• _Aim of the exercise_
Search the records for the string "blur", then copy each line that has it.

• _Source records_

★ ★ ★ ★ ★

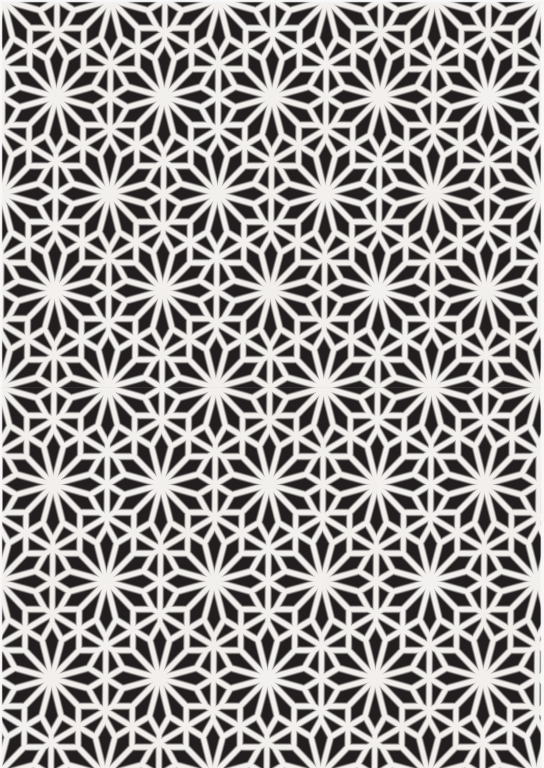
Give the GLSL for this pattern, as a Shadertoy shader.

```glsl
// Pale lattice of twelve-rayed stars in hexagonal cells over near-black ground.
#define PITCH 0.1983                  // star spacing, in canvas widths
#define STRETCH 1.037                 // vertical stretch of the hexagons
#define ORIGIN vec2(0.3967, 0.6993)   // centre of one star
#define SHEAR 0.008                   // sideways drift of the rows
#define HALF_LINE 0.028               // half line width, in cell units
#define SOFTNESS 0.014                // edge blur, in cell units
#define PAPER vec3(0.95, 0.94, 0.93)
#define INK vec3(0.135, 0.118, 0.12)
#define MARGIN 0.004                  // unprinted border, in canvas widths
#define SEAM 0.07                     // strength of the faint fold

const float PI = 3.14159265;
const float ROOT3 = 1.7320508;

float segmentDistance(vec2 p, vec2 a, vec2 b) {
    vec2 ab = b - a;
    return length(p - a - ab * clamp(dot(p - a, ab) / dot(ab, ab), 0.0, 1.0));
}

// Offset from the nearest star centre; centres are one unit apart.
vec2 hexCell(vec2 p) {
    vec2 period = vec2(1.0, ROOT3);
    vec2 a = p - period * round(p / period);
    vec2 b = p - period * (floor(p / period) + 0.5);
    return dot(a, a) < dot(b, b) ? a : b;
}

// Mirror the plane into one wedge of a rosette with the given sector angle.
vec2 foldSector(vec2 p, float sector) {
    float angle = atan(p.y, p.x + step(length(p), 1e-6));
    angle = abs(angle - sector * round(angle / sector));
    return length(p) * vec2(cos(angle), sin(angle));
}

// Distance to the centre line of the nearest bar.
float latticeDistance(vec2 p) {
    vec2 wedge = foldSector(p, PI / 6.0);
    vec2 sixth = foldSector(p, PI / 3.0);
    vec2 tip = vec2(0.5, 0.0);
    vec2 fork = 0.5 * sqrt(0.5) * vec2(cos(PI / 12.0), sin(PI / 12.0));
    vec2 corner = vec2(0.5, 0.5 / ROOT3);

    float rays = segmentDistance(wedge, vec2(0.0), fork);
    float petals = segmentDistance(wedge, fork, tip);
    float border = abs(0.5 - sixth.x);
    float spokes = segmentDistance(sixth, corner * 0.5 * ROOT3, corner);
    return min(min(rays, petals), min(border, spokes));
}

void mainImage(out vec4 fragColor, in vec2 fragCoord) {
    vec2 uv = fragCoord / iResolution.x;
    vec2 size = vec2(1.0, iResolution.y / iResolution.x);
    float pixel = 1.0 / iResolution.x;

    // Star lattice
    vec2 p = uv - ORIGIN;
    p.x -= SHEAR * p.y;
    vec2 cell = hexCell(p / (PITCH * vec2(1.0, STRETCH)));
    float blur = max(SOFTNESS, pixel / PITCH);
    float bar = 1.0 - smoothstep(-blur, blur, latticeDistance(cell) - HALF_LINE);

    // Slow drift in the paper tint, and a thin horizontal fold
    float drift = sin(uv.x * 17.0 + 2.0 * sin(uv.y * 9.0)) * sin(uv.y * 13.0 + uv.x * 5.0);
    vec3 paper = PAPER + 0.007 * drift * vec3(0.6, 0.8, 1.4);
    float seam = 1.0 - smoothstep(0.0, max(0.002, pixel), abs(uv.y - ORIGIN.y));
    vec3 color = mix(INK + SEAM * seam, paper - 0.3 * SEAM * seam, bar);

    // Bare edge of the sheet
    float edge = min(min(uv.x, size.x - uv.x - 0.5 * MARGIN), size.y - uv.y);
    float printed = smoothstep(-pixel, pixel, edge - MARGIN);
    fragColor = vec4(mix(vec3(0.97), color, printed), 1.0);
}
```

★ ★ ★ ★ ★

• _Response to this exercise_
#define SOFTNESS 0.014                // edge blur, in cell units
    float blur = max(SOFTNESS, pixel / PITCH);
    float bar = 1.0 - smoothstep(-blur, blur, latticeDistance(cell) - HALF_LINE);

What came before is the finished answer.